Task item - Restate the listing that follows word for word, without its pictures.
====================
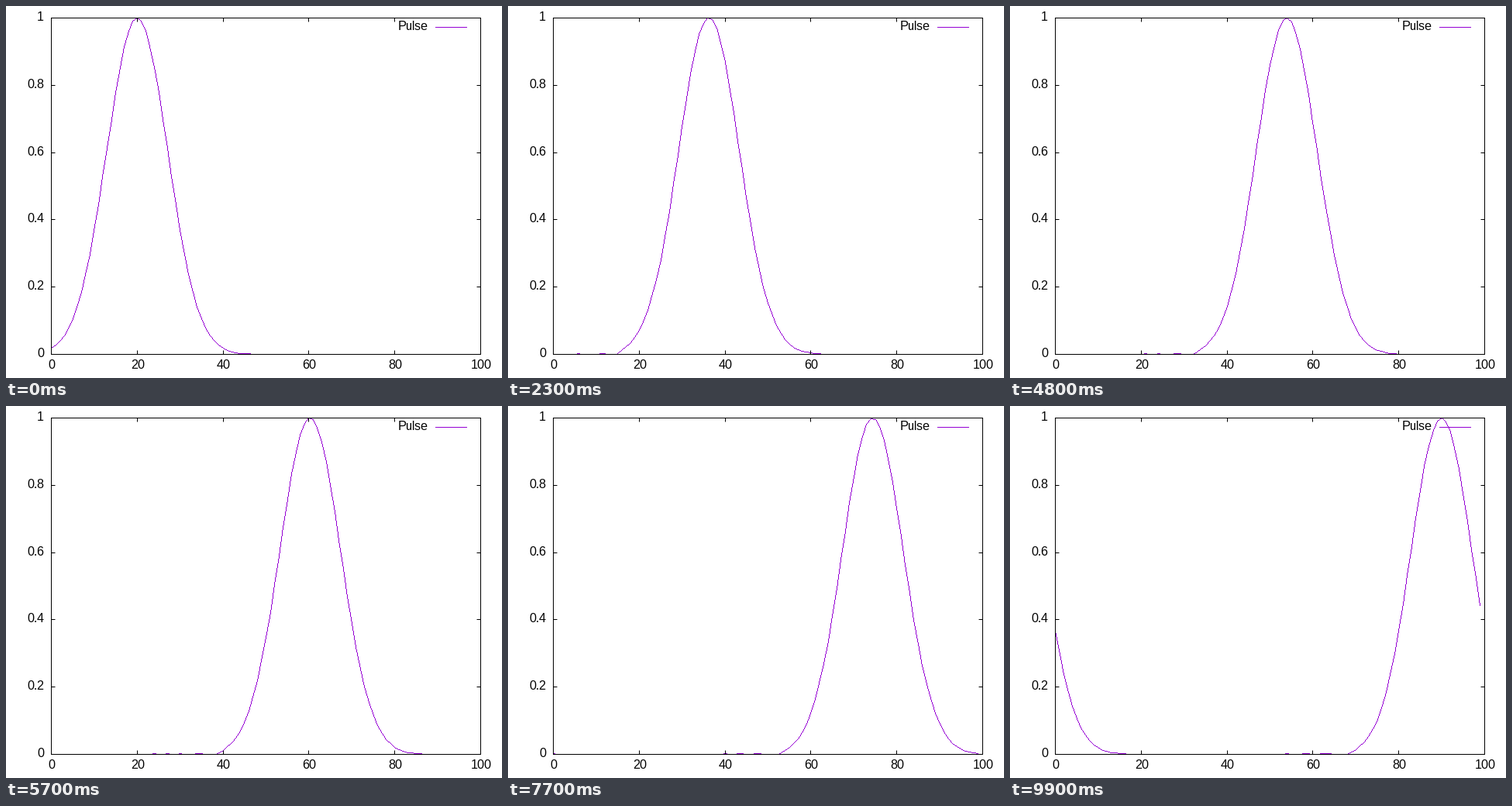
Animation of 640 by 480 pixels, one loop 10 s. Source, as a matplotlib script:

```python
import numpy as np
import matplotlib.pyplot as plt
from matplotlib.animation import FuncAnimation
from matplotlib.colors import to_rgb

W, H, DPI = 640, 480, 100
PX = 72 / DPI                          # one pixel in points
LEFT, RIGHT, TOP, BOTTOM = 58, 612, 15, 449
WIDE, TALL = RIGHT - LEFT, BOTTOM - TOP
CELLS, FRAMES = 100, 100
COURANT = 1 / np.sqrt(2)
VIOLET = to_rgb("#9400d3")

plt.rcParams.update({
    "font.family": "Liberation Sans",
    "font.size": 16 * PX,
    "text.hinting": "default",
    "text.hinting_factor": 1,
})


def gauss(x):
    return np.exp(-((x - 20) / 10) ** 2)


def simulate():
    """Leapfrog wave on a staggered periodic grid, moving right."""
    i = np.arange(CELLS)
    e = gauss(i)
    h = gauss(i + 0.5 - COURANT / 2)
    states = []
    for _ in range(FRAMES):
        states.append(e)
        e = e - COURANT * (h - np.roll(h, 1))
        h = h - COURANT * (np.roll(e, -1) - e)
    return states


def pixel(v):
    return np.floor(np.asarray(v) + 0.5).astype(int)


def stroke(img, xs, ys):
    """One-pixel polyline without smoothing, cut off at the plot floor."""
    for x0, y0, x1, y1 in zip(xs, ys, xs[1:], ys[1:]):
        n = max(abs(x1 - x0), abs(y1 - y0)) + 1
        px = pixel(np.linspace(x0, x1, n))
        py = pixel(np.linspace(y0, y1, n))
        inside = py <= BOTTOM
        img[py[inside], px[inside]] = (*VIOLET, 1)


def draw(values):
    img = np.zeros((H, W, 4))
    img[..., :3] = VIOLET
    stroke(img, [554, 594], [27, 27])  # key sample
    stroke(img, grid, pixel(BOTTOM - TALL * values))
    return img


def label(x, y, text, ha):
    fig.text(x / W, 1 - y / H, text, ha=ha, va="baseline")


fig = plt.figure(figsize=(W / DPI, H / DPI), dpi=DPI, facecolor="white")
grid = pixel(LEFT + WIDE * np.arange(CELLS) / 100)
states = simulate()
canvas = fig.figimage(draw(states[0]), origin="upper", zorder=-1)

ax = fig.add_axes([LEFT / W, 1 - BOTTOM / H, WIDE / W, TALL / H])
ax.set(xlim=(0, 100), ylim=(0, 1), facecolor="none")
ax.set_xticks(range(0, 101, 20))
ax.set_yticks(np.arange(6) / 5)
ax.tick_params(direction="in", length=5 * PX, width=PX, top=True, right=True,
               labelbottom=False, labelleft=False)
for spine in ax.spines.values():
    spine.set_linewidth(PX)

for k in range(6):
    label(pixel(LEFT + WIDE * k / 5) + 1, 468, str(20 * k), "center")
    label(49, pixel(BOTTOM - TALL * k / 5) + 4, f"{k / 5:g}", "right")
label(545, 31, "Pulse", "right")


def update(n):
    canvas.set_data(draw(states[n]))
    return canvas,


anim = FuncAnimation(fig, update, frames=FRAMES, interval=100, repeat=True,
                     repeat_delay=0)
plt.show()
```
====================
Answer to the problem -
Animation of 640 by 480 pixels, one loop 10 s. Source, as a matplotlib script:

```python
import numpy as np
import matplotlib.pyplot as plt
from matplotlib.animation import FuncAnimation
from matplotlib.colors import to_rgb

W, H, DPI = 640, 480, 100
PX = 72 / DPI                          # one pixel in points
LEFT, RIGHT, TOP, BOTTOM = 58, 612, 15, 449
WIDE, TALL = RIGHT - LEFT, BOTTOM - TOP
CELLS, FRAMES = 100, 100
COURANT = 1 / np.sqrt(2)
VIOLET = to_rgb("#9400d3")

plt.rcParams.update({
    "font.family": "Liberation Sans",
    "font.size": 16 * PX,
    "text.hinting": "default",
    "text.hinting_factor": 1,
})


def gauss(x):
    return np.exp(-((x - 20) / 10) ** 2)


def simulate():
    """Leapfrog wave on a staggered periodic grid, moving right."""
    i = np.arange(CELLS)
    e = gauss(i)
    h = gauss(i + 0.5 - COURANT / 2)
    states = []
    for _ in range(FRAMES):
        states.append(e)
        e = e - COURANT * (h - np.roll(h, 1))
        h = h - COURANT * (np.roll(e, -1) - e)
    return states


def pixel(v):
    return np.floor(np.asarray(v) + 0.5).astype(int)


def stroke(img, xs, ys):
    """One-pixel polyline without smoothing, cut off at the plot floor."""
    for x0, y0, x1, y1 in zip(xs, ys, xs[1:], ys[1:]):
        n = max(abs(x1 - x0), abs(y1 - y0)) + 1
        px = pixel(np.linspace(x0, x1, n))
        py = pixel(np.linspace(y0, y1, n))
        inside = py <= BOTTOM
        img[py[inside], px[inside]] = (*VIOLET, 1)


def draw(values):
    img = np.zeros((H, W, 4))
    img[..., :3] = VIOLET
    stroke(img, [554, 594], [27, 27])  # key sample
    stroke(img, grid, pixel(BOTTOM - TALL * values))
    return img


def label(x, y, text, ha):
    fig.text(x / W, 1 - y / H, text, ha=ha, va="baseline")


fig = plt.figure(figsize=(W / DPI, H / DPI), dpi=DPI, facecolor="white")
grid = pixel(LEFT + WIDE * np.arange(CELLS) / 100)
states = simulate()
canvas = fig.figimage(draw(states[0]), origin="upper", zorder=-1)

ax = fig.add_axes([LEFT / W, 1 - BOTTOM / H, WIDE / W, TALL / H])
ax.set(xlim=(0, 100), ylim=(0, 1), facecolor="none")
ax.set_xticks(range(0, 101, 20))
ax.set_yticks(np.arange(6) / 5)
ax.tick_params(direction="in", length=5 * PX, width=PX, top=True, right=True,
               labelbottom=False, labelleft=False)
for spine in ax.spines.values():
    spine.set_linewidth(PX)

for k in range(6):
    label(pixel(LEFT + WIDE * k / 5) + 1, 468, str(20 * k), "center")
    label(49, pixel(BOTTOM - TALL * k / 5) + 4, f"{k / 5:g}", "right")
label(545, 31, "Pulse", "right")


def update(n):
    canvas.set_data(draw(states[n]))
    return canvas,


anim = FuncAnimation(fig, update, frames=FRAMES, interval=100, repeat=True,
                     repeat_delay=0)
plt.show()
```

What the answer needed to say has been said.